EXERCISE MATERIAL -
'''

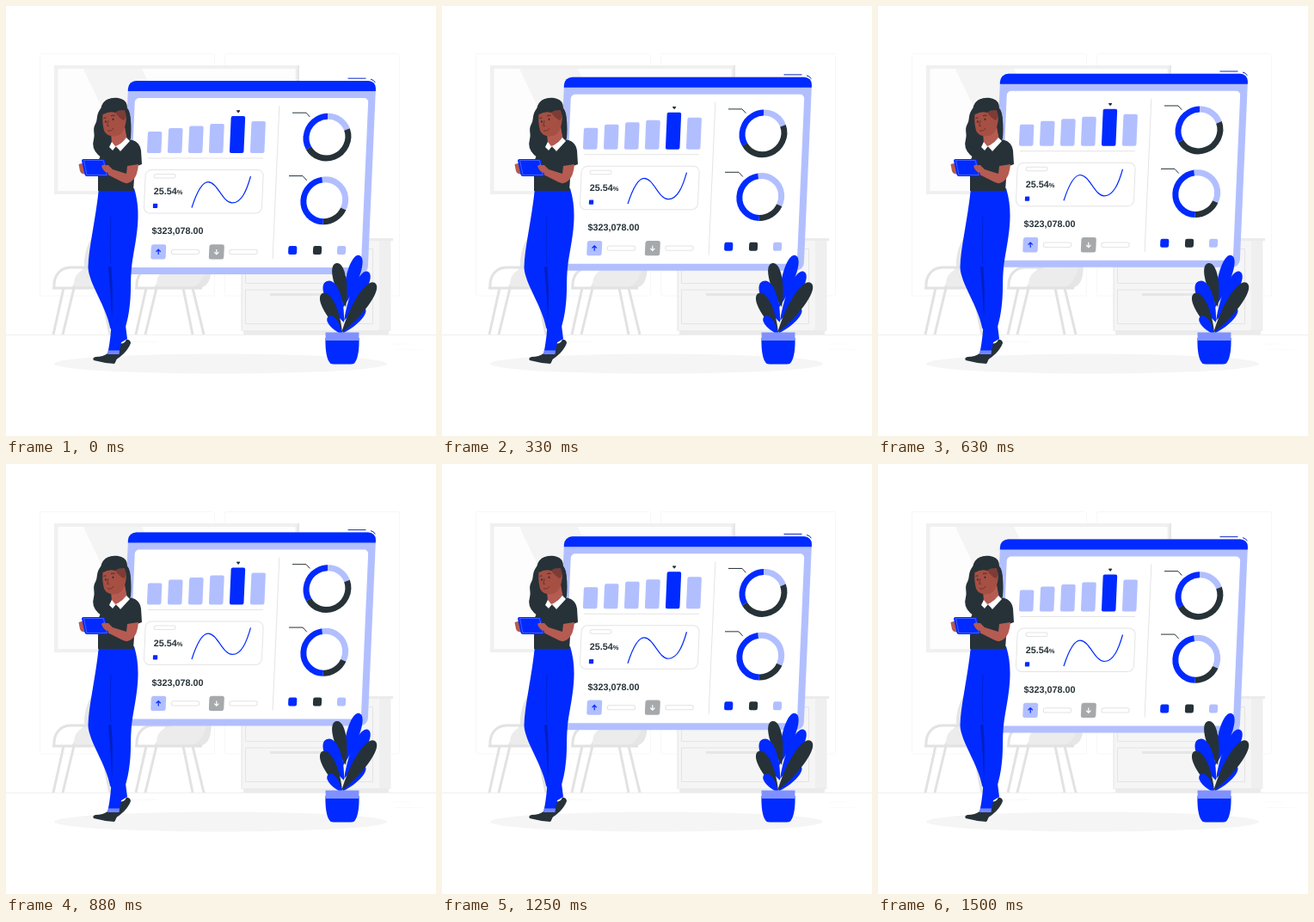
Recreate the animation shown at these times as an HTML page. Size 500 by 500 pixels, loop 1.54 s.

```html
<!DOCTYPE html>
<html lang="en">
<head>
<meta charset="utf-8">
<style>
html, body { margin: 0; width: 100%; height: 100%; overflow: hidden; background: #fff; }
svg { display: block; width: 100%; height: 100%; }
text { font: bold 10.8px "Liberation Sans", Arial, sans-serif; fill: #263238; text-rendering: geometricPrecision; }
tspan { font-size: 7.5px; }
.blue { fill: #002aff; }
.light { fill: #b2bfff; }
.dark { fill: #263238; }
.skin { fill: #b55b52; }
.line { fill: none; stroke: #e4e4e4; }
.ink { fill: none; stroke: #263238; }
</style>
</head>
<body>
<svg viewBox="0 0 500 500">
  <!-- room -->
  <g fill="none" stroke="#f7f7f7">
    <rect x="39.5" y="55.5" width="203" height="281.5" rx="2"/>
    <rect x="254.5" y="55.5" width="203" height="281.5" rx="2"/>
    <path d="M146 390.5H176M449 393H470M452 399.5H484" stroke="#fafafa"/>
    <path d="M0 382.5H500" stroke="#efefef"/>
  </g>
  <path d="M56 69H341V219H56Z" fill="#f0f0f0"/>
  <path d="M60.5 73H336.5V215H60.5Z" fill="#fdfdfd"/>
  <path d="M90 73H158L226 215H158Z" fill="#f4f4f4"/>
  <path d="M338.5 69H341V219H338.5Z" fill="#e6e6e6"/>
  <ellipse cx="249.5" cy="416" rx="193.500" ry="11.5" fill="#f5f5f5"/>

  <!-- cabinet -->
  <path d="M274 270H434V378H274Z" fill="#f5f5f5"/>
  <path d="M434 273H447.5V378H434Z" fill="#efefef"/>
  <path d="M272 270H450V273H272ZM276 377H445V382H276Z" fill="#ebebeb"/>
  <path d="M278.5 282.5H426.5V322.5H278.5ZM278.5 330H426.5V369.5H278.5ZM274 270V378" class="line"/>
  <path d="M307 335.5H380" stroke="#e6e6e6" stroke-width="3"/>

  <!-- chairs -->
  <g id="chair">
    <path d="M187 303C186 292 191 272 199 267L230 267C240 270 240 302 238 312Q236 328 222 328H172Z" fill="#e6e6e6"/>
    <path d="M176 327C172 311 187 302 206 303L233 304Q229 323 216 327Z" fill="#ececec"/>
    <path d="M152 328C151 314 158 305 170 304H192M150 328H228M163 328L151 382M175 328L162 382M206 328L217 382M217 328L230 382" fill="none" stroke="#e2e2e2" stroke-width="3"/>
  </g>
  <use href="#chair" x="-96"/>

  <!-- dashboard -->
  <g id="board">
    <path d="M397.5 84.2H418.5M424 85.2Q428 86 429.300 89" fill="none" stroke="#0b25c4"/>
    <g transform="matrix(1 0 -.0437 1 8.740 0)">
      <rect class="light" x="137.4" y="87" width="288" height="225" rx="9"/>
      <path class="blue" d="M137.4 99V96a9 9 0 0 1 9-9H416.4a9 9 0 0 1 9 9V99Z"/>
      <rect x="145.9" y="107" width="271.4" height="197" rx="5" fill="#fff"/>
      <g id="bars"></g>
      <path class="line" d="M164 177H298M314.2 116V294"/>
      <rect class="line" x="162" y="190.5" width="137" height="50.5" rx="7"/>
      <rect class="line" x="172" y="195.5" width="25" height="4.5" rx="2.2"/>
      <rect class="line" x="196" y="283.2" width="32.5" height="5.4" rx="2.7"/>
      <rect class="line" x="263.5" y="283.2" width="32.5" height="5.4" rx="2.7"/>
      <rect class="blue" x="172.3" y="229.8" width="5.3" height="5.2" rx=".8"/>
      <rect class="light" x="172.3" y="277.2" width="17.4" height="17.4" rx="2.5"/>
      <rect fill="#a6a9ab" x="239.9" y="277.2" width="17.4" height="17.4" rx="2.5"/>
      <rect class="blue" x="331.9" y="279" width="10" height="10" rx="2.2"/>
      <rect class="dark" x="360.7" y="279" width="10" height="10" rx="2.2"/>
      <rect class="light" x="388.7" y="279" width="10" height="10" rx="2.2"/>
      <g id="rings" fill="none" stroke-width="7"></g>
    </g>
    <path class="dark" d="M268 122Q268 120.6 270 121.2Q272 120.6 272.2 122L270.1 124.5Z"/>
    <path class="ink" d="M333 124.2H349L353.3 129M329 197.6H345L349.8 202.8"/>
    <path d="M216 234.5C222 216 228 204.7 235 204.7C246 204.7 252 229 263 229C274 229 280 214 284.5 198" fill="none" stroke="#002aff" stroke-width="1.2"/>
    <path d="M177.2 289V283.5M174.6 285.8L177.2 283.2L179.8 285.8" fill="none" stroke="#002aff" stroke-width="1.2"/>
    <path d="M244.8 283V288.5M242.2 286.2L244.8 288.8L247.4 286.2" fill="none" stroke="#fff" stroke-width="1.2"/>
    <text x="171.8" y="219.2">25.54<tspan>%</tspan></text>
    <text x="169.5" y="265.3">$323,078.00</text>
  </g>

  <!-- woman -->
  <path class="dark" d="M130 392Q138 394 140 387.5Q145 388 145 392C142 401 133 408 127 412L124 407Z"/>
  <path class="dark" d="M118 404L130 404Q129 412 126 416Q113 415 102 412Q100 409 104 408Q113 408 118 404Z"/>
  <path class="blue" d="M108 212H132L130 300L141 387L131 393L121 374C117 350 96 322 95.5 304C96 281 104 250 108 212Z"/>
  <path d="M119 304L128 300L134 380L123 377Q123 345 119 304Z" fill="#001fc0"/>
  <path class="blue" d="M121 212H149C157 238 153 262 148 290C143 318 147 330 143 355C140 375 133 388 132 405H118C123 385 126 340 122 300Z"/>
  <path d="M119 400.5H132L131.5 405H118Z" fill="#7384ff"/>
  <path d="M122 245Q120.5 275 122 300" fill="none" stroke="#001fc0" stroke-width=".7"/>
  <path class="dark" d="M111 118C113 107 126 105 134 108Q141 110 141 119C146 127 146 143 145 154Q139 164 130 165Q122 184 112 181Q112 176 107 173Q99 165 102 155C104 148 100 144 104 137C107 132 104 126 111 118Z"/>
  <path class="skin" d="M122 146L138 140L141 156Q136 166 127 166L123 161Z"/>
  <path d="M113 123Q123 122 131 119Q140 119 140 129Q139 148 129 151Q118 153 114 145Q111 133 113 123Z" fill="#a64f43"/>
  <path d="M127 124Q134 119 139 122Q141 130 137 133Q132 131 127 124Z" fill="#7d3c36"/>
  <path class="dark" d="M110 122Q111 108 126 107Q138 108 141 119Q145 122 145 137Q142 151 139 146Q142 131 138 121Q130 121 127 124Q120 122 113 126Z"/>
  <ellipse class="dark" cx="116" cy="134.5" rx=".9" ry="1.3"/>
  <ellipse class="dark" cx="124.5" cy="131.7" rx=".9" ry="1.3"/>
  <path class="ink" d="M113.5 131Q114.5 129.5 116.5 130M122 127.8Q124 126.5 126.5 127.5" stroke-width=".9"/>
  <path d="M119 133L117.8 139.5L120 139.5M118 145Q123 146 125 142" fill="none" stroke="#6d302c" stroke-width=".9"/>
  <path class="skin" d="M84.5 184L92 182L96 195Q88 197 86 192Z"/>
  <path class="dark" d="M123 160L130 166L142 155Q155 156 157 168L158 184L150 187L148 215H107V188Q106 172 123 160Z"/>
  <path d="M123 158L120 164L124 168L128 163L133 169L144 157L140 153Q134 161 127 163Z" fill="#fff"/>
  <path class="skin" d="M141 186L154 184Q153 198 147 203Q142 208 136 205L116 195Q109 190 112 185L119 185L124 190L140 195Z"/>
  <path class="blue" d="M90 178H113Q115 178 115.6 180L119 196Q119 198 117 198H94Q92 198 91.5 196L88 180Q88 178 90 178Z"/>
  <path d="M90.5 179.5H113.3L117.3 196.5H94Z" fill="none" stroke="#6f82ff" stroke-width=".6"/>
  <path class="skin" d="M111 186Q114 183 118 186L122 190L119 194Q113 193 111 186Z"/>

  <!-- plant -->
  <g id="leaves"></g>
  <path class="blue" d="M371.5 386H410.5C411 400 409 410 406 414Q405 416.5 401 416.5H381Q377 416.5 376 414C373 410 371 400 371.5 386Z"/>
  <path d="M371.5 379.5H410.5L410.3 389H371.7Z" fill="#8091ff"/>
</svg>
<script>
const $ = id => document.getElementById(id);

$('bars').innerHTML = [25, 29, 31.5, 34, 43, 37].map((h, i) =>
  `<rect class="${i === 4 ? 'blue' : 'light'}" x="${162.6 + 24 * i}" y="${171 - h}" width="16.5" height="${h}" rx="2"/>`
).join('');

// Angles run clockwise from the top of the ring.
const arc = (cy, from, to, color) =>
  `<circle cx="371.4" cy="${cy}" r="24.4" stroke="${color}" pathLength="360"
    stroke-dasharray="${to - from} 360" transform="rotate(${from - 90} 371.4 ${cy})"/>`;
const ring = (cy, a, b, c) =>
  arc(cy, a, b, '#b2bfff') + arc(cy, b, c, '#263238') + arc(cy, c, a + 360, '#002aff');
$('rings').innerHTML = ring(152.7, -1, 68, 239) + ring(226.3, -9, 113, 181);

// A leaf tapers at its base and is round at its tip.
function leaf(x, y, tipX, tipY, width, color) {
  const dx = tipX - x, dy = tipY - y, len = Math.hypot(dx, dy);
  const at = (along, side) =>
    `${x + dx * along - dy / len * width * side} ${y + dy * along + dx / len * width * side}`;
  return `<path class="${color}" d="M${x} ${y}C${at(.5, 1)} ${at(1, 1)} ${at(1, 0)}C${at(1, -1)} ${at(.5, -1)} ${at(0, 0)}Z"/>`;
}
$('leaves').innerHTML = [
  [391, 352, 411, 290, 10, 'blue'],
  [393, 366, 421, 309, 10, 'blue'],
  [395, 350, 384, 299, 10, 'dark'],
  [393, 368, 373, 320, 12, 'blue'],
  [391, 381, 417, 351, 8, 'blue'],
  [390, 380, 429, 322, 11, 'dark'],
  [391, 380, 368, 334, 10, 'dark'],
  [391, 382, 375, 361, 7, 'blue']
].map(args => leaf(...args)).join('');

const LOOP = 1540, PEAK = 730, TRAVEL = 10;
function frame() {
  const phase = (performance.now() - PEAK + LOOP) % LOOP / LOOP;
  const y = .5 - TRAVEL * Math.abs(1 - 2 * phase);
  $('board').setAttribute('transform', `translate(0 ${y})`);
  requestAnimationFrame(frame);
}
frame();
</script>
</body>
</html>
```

'''

ACTIVITY - Could you tally how many lines of the material above include the word "color" and reply with only that count?

FINISHED EXERCISE - 4